*Work to complete*. Extract the complete data exactly as given.

(Plain-text document sources)
*** Begin section ***

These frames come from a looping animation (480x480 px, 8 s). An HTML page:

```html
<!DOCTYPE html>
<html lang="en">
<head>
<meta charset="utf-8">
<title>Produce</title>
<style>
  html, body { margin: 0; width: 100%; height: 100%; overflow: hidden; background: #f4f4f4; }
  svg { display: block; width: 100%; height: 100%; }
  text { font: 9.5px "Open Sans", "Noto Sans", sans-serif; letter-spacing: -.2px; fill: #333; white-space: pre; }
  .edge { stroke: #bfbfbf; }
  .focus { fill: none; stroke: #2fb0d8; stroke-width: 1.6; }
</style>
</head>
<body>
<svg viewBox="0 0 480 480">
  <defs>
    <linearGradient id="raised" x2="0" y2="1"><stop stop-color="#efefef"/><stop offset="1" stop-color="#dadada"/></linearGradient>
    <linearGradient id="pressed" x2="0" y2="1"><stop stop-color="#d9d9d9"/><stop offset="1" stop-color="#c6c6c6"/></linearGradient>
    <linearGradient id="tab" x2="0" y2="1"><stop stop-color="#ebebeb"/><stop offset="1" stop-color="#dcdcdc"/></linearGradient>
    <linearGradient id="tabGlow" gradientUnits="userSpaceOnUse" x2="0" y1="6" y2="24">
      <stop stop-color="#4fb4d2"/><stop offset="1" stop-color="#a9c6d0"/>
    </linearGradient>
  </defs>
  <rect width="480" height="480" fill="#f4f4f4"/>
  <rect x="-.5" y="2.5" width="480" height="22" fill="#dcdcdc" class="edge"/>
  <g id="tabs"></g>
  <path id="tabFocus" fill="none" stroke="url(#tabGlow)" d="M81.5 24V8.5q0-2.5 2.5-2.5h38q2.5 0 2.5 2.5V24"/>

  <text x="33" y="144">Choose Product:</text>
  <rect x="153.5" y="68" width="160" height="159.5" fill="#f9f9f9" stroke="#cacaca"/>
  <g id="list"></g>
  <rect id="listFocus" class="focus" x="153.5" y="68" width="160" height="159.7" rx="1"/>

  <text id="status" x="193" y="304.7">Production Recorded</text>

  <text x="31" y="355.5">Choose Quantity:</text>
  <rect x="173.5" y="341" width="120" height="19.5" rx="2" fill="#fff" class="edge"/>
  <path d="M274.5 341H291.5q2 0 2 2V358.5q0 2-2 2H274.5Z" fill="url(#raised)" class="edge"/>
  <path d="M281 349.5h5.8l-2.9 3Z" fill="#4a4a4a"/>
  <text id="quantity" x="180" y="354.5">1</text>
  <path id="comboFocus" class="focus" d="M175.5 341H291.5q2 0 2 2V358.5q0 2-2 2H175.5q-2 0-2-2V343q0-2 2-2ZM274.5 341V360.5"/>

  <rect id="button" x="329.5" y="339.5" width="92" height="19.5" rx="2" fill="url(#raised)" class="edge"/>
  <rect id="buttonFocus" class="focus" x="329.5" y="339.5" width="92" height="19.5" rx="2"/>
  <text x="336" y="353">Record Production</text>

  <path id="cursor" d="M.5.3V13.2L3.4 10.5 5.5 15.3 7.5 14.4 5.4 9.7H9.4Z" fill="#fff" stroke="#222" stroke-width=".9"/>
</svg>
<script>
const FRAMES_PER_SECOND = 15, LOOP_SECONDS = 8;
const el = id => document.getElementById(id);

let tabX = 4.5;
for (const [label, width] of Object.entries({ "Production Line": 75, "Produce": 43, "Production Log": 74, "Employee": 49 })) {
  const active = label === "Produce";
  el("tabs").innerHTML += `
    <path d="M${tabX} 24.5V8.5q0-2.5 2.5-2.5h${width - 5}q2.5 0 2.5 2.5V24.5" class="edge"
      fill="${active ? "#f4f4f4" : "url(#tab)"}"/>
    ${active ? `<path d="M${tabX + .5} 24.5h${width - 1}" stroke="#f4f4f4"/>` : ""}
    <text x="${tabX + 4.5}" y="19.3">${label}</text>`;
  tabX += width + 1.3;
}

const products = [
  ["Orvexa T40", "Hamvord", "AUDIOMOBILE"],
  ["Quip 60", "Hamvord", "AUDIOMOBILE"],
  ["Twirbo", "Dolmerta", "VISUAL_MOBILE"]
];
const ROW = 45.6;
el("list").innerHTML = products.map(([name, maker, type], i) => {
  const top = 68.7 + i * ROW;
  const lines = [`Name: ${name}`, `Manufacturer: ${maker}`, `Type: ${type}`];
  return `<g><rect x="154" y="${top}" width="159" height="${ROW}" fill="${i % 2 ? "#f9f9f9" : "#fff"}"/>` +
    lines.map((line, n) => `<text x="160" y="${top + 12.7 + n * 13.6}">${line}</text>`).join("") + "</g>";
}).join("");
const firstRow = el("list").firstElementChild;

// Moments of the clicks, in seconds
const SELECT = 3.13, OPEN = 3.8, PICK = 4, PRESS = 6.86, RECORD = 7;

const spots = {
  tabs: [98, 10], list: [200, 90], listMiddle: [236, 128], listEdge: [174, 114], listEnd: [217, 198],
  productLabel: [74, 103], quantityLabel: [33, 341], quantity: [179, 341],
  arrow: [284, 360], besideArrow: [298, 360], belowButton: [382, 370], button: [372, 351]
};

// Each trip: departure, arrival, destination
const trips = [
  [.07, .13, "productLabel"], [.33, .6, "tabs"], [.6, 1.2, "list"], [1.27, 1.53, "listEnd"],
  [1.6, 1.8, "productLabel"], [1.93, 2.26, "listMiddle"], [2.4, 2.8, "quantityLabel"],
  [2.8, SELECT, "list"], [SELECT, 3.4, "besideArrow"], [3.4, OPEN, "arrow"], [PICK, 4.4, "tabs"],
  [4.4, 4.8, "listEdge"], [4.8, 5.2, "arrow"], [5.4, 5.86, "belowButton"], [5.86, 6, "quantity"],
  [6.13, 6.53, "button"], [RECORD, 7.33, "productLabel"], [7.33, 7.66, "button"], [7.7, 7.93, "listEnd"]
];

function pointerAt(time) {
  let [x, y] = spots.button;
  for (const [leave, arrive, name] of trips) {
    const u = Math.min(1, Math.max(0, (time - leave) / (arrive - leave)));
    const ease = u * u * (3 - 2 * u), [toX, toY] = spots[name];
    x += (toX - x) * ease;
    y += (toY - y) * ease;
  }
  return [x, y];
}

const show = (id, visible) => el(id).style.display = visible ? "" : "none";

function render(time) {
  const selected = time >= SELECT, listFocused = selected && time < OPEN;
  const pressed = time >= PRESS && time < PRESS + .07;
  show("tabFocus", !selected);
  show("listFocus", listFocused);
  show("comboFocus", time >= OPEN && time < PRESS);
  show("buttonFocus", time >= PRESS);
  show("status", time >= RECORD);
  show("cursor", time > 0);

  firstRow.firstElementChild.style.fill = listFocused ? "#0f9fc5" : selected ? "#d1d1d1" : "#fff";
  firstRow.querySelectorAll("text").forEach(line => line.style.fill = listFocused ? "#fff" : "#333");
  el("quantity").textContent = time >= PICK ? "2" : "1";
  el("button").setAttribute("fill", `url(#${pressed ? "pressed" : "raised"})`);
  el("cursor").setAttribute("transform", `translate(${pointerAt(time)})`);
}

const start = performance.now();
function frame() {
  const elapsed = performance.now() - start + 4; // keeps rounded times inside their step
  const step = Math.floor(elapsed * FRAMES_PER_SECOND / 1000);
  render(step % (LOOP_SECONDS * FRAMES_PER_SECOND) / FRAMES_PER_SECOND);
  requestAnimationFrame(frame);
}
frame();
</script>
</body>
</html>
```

*** End section ***

*Completed exercise*.
These frames come from a looping animation (480x480 px, 8 s). An HTML page:

```html
<!DOCTYPE html>
<html lang="en">
<head>
<meta charset="utf-8">
<title>Produce</title>
<style>
  html, body { margin: 0; width: 100%; height: 100%; overflow: hidden; background: #f4f4f4; }
  svg { display: block; width: 100%; height: 100%; }
  text { font: 9.5px "Open Sans", "Noto Sans", sans-serif; letter-spacing: -.2px; fill: #333; white-space: pre; }
  .edge { stroke: #bfbfbf; }
  .focus { fill: none; stroke: #2fb0d8; stroke-width: 1.6; }
</style>
</head>
<body>
<svg viewBox="0 0 480 480">
  <defs>
    <linearGradient id="raised" x2="0" y2="1"><stop stop-color="#efefef"/><stop offset="1" stop-color="#dadada"/></linearGradient>
    <linearGradient id="pressed" x2="0" y2="1"><stop stop-color="#d9d9d9"/><stop offset="1" stop-color="#c6c6c6"/></linearGradient>
    <linearGradient id="tab" x2="0" y2="1"><stop stop-color="#ebebeb"/><stop offset="1" stop-color="#dcdcdc"/></linearGradient>
    <linearGradient id="tabGlow" gradientUnits="userSpaceOnUse" x2="0" y1="6" y2="24">
      <stop stop-color="#4fb4d2"/><stop offset="1" stop-color="#a9c6d0"/>
    </linearGradient>
  </defs>
  <rect width="480" height="480" fill="#f4f4f4"/>
  <rect x="-.5" y="2.5" width="480" height="22" fill="#dcdcdc" class="edge"/>
  <g id="tabs"></g>
  <path id="tabFocus" fill="none" stroke="url(#tabGlow)" d="M81.5 24V8.5q0-2.5 2.5-2.5h38q2.5 0 2.5 2.5V24"/>

  <text x="33" y="144">Choose Product:</text>
  <rect x="153.5" y="68" width="160" height="159.5" fill="#f9f9f9" stroke="#cacaca"/>
  <g id="list"></g>
  <rect id="listFocus" class="focus" x="153.5" y="68" width="160" height="159.7" rx="1"/>

  <text id="status" x="193" y="304.7">Production Recorded</text>

  <text x="31" y="355.5">Choose Quantity:</text>
  <rect x="173.5" y="341" width="120" height="19.5" rx="2" fill="#fff" class="edge"/>
  <path d="M274.5 341H291.5q2 0 2 2V358.5q0 2-2 2H274.5Z" fill="url(#raised)" class="edge"/>
  <path d="M281 349.5h5.8l-2.9 3Z" fill="#4a4a4a"/>
  <text id="quantity" x="180" y="354.5">1</text>
  <path id="comboFocus" class="focus" d="M175.5 341H291.5q2 0 2 2V358.5q0 2-2 2H175.5q-2 0-2-2V343q0-2 2-2ZM274.5 341V360.5"/>

  <rect id="button" x="329.5" y="339.5" width="92" height="19.5" rx="2" fill="url(#raised)" class="edge"/>
  <rect id="buttonFocus" class="focus" x="329.5" y="339.5" width="92" height="19.5" rx="2"/>
  <text x="336" y="353">Record Production</text>

  <path id="cursor" d="M.5.3V13.2L3.4 10.5 5.5 15.3 7.5 14.4 5.4 9.7H9.4Z" fill="#fff" stroke="#222" stroke-width=".9"/>
</svg>
<script>
const FRAMES_PER_SECOND = 15, LOOP_SECONDS = 8;
const el = id => document.getElementById(id);

let tabX = 4.5;
for (const [label, width] of Object.entries({ "Production Line": 75, "Produce": 43, "Production Log": 74, "Employee": 49 })) {
  const active = label === "Produce";
  el("tabs").innerHTML += `
    <path d="M${tabX} 24.5V8.5q0-2.5 2.5-2.5h${width - 5}q2.5 0 2.5 2.5V24.5" class="edge"
      fill="${active ? "#f4f4f4" : "url(#tab)"}"/>
    ${active ? `<path d="M${tabX + .5} 24.5h${width - 1}" stroke="#f4f4f4"/>` : ""}
    <text x="${tabX + 4.5}" y="19.3">${label}</text>`;
  tabX += width + 1.3;
}

const products = [
  ["Orvexa T40", "Hamvord", "AUDIOMOBILE"],
  ["Quip 60", "Hamvord", "AUDIOMOBILE"],
  ["Twirbo", "Dolmerta", "VISUAL_MOBILE"]
];
const ROW = 45.6;
el("list").innerHTML = products.map(([name, maker, type], i) => {
  const top = 68.7 + i * ROW;
  const lines = [`Name: ${name}`, `Manufacturer: ${maker}`, `Type: ${type}`];
  return `<g><rect x="154" y="${top}" width="159" height="${ROW}" fill="${i % 2 ? "#f9f9f9" : "#fff"}"/>` +
    lines.map((line, n) => `<text x="160" y="${top + 12.7 + n * 13.6}">${line}</text>`).join("") + "</g>";
}).join("");
const firstRow = el("list").firstElementChild;

// Moments of the clicks, in seconds
const SELECT = 3.13, OPEN = 3.8, PICK = 4, PRESS = 6.86, RECORD = 7;

const spots = {
  tabs: [98, 10], list: [200, 90], listMiddle: [236, 128], listEdge: [174, 114], listEnd: [217, 198],
  productLabel: [74, 103], quantityLabel: [33, 341], quantity: [179, 341],
  arrow: [284, 360], besideArrow: [298, 360], belowButton: [382, 370], button: [372, 351]
};

// Each trip: departure, arrival, destination
const trips = [
  [.07, .13, "productLabel"], [.33, .6, "tabs"], [.6, 1.2, "list"], [1.27, 1.53, "listEnd"],
  [1.6, 1.8, "productLabel"], [1.93, 2.26, "listMiddle"], [2.4, 2.8, "quantityLabel"],
  [2.8, SELECT, "list"], [SELECT, 3.4, "besideArrow"], [3.4, OPEN, "arrow"], [PICK, 4.4, "tabs"],
  [4.4, 4.8, "listEdge"], [4.8, 5.2, "arrow"], [5.4, 5.86, "belowButton"], [5.86, 6, "quantity"],
  [6.13, 6.53, "button"], [RECORD, 7.33, "productLabel"], [7.33, 7.66, "button"], [7.7, 7.93, "listEnd"]
];

function pointerAt(time) {
  let [x, y] = spots.button;
  for (const [leave, arrive, name] of trips) {
    const u = Math.min(1, Math.max(0, (time - leave) / (arrive - leave)));
    const ease = u * u * (3 - 2 * u), [toX, toY] = spots[name];
    x += (toX - x) * ease;
    y += (toY - y) * ease;
  }
  return [x, y];
}

const show = (id, visible) => el(id).style.display = visible ? "" : "none";

function render(time) {
  const selected = time >= SELECT, listFocused = selected && time < OPEN;
  const pressed = time >= PRESS && time < PRESS + .07;
  show("tabFocus", !selected);
  show("listFocus", listFocused);
  show("comboFocus", time >= OPEN && time < PRESS);
  show("buttonFocus", time >= PRESS);
  show("status", time >= RECORD);
  show("cursor", time > 0);

  firstRow.firstElementChild.style.fill = listFocused ? "#0f9fc5" : selected ? "#d1d1d1" : "#fff";
  firstRow.querySelectorAll("text").forEach(line => line.style.fill = listFocused ? "#fff" : "#333");
  el("quantity").textContent = time >= PICK ? "2" : "1";
  el("button").setAttribute("fill", `url(#${pressed ? "pressed" : "raised"})`);
  el("cursor").setAttribute("transform", `translate(${pointerAt(time)})`);
}

const start = performance.now();
function frame() {
  const elapsed = performance.now() - start + 4; // keeps rounded times inside their step
  const step = Math.floor(elapsed * FRAMES_PER_SECOND / 1000);
  render(step % (LOOP_SECONDS * FRAMES_PER_SECOND) / FRAMES_PER_SECOND);
  requestAnimationFrame(frame);
}
frame();
</script>
</body>
</html>
```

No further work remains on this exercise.